*** Opening Record excerpts ***

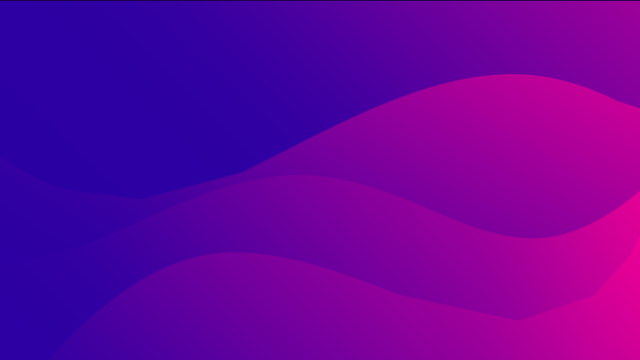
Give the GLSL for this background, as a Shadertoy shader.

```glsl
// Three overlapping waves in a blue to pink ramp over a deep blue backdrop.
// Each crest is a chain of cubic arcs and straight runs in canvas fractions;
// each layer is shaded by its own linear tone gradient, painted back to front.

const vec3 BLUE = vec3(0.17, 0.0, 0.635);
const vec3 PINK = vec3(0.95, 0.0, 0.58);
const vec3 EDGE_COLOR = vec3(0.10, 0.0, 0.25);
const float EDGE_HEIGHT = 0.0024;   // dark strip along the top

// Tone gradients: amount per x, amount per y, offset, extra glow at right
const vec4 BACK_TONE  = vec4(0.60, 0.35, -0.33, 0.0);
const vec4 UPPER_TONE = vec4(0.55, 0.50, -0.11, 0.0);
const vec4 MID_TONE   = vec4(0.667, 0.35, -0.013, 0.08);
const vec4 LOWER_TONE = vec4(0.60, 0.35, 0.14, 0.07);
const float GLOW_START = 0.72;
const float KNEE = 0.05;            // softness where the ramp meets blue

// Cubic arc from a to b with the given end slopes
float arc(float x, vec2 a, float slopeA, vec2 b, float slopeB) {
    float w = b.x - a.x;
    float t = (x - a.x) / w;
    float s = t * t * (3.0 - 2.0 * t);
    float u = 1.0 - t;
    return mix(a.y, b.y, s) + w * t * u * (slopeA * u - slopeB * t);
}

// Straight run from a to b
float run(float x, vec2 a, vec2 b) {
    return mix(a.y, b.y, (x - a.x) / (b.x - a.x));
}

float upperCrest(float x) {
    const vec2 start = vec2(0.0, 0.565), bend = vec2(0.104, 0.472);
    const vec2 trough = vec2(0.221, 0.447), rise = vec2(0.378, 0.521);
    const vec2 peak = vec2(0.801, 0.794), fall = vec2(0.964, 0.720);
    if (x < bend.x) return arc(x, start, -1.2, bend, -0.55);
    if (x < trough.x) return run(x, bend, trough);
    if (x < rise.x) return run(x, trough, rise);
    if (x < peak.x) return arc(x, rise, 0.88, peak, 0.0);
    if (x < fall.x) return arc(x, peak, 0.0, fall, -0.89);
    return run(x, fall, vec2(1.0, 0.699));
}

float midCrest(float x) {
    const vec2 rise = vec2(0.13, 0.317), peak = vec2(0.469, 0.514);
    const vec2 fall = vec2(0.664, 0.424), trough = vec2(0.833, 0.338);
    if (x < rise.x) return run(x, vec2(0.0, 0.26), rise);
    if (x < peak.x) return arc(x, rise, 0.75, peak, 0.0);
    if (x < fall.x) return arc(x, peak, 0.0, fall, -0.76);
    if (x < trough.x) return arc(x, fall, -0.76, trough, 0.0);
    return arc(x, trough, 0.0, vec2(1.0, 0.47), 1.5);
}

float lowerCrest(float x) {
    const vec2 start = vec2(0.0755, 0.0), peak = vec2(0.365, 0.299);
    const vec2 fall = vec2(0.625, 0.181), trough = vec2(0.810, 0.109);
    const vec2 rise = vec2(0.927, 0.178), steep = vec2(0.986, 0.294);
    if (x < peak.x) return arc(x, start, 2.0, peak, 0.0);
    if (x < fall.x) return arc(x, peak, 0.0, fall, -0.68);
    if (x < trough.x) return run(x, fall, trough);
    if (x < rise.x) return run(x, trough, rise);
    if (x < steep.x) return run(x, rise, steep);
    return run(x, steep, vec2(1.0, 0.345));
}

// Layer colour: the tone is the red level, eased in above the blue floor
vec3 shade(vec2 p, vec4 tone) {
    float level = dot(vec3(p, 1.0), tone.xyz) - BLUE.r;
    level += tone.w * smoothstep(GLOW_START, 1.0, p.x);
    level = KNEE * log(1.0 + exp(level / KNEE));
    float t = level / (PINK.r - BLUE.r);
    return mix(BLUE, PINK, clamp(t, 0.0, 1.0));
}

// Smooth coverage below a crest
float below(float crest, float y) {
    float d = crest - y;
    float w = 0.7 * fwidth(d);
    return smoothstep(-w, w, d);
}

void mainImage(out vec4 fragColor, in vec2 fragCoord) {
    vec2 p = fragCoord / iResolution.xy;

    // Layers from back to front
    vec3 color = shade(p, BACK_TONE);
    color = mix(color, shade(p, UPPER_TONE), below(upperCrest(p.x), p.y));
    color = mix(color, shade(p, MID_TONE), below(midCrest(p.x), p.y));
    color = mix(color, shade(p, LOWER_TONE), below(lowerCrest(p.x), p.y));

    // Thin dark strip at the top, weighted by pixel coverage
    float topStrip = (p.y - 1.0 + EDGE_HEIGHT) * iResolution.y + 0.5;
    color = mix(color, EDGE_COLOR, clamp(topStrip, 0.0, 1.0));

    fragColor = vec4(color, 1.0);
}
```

*** Closing Record excerpts ***
*** Opening Record excerpts ***

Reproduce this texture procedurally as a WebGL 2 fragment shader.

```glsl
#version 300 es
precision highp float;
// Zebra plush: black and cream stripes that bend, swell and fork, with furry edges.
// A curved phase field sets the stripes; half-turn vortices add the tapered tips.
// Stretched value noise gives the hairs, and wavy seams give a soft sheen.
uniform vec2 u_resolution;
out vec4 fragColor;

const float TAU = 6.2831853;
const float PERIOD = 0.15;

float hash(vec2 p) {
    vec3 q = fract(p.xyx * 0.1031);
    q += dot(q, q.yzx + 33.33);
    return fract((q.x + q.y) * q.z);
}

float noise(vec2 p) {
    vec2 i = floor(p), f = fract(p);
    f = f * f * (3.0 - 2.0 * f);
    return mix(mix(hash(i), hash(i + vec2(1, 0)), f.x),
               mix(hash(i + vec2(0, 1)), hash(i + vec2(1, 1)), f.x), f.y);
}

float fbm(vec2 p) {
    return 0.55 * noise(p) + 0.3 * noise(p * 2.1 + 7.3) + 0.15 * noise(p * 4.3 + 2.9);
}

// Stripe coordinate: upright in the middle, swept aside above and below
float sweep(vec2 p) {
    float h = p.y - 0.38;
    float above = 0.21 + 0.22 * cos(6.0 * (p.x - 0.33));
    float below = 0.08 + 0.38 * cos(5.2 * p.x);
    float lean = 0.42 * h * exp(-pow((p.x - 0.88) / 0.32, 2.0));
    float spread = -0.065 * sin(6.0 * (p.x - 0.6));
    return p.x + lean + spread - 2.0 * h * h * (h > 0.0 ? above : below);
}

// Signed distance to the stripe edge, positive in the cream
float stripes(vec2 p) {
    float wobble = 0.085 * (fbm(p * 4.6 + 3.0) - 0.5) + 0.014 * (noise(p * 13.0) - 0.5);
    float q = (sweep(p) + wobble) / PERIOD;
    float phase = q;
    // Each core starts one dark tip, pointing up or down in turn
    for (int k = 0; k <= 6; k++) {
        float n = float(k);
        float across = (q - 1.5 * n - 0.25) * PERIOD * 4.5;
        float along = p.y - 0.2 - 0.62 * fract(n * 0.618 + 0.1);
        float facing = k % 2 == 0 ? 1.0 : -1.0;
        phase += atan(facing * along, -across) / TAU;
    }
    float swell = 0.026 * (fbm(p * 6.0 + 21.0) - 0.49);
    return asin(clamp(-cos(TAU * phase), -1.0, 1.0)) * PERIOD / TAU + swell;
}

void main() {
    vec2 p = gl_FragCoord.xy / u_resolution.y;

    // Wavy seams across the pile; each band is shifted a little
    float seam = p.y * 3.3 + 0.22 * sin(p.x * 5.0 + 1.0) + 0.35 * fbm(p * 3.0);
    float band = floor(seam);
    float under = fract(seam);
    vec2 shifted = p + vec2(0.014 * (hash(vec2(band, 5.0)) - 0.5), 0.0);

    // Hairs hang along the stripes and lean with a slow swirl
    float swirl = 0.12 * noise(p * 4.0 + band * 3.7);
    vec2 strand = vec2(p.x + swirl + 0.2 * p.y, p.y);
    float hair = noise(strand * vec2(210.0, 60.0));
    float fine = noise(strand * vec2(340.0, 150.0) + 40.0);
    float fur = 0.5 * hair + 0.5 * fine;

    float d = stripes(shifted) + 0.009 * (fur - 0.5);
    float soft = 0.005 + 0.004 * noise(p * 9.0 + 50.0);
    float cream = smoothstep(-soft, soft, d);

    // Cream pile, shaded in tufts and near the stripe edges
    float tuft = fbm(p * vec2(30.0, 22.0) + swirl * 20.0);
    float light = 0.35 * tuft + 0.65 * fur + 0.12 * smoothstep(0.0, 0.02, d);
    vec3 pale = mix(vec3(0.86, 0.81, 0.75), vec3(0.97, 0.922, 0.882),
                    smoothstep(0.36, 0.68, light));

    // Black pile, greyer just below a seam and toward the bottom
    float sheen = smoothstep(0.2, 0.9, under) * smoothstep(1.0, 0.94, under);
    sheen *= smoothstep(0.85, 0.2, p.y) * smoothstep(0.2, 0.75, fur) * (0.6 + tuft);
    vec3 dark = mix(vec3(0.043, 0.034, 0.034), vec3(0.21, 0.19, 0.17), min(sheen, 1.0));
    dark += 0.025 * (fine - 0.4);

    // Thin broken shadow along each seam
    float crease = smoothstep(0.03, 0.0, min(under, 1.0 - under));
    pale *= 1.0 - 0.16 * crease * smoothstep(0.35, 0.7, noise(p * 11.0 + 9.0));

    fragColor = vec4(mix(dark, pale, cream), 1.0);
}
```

*** Closing Record excerpts ***
*** Opening Record excerpts ***

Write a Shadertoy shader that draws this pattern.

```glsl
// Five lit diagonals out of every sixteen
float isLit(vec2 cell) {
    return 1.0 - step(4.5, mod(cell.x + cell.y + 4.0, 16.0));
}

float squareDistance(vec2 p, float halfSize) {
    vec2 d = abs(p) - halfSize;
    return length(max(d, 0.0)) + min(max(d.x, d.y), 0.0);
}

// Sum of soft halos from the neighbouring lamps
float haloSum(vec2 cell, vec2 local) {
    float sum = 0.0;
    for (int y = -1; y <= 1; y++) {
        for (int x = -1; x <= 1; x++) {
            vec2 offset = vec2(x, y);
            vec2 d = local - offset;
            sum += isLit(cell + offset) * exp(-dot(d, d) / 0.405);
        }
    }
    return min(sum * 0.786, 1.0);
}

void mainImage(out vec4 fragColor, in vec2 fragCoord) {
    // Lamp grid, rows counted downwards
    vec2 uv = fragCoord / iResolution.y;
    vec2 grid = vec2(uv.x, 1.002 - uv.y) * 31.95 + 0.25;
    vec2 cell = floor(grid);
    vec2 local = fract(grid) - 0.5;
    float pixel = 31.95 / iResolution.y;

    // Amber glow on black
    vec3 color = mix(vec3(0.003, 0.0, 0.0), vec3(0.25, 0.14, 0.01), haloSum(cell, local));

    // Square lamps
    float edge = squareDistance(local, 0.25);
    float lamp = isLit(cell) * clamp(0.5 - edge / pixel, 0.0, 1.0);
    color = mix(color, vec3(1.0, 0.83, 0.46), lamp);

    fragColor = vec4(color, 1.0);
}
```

*** Closing Record excerpts ***

Directions:
Provide only the number of lines within the material that contain the string "ramp".

Solution to the exercise:
2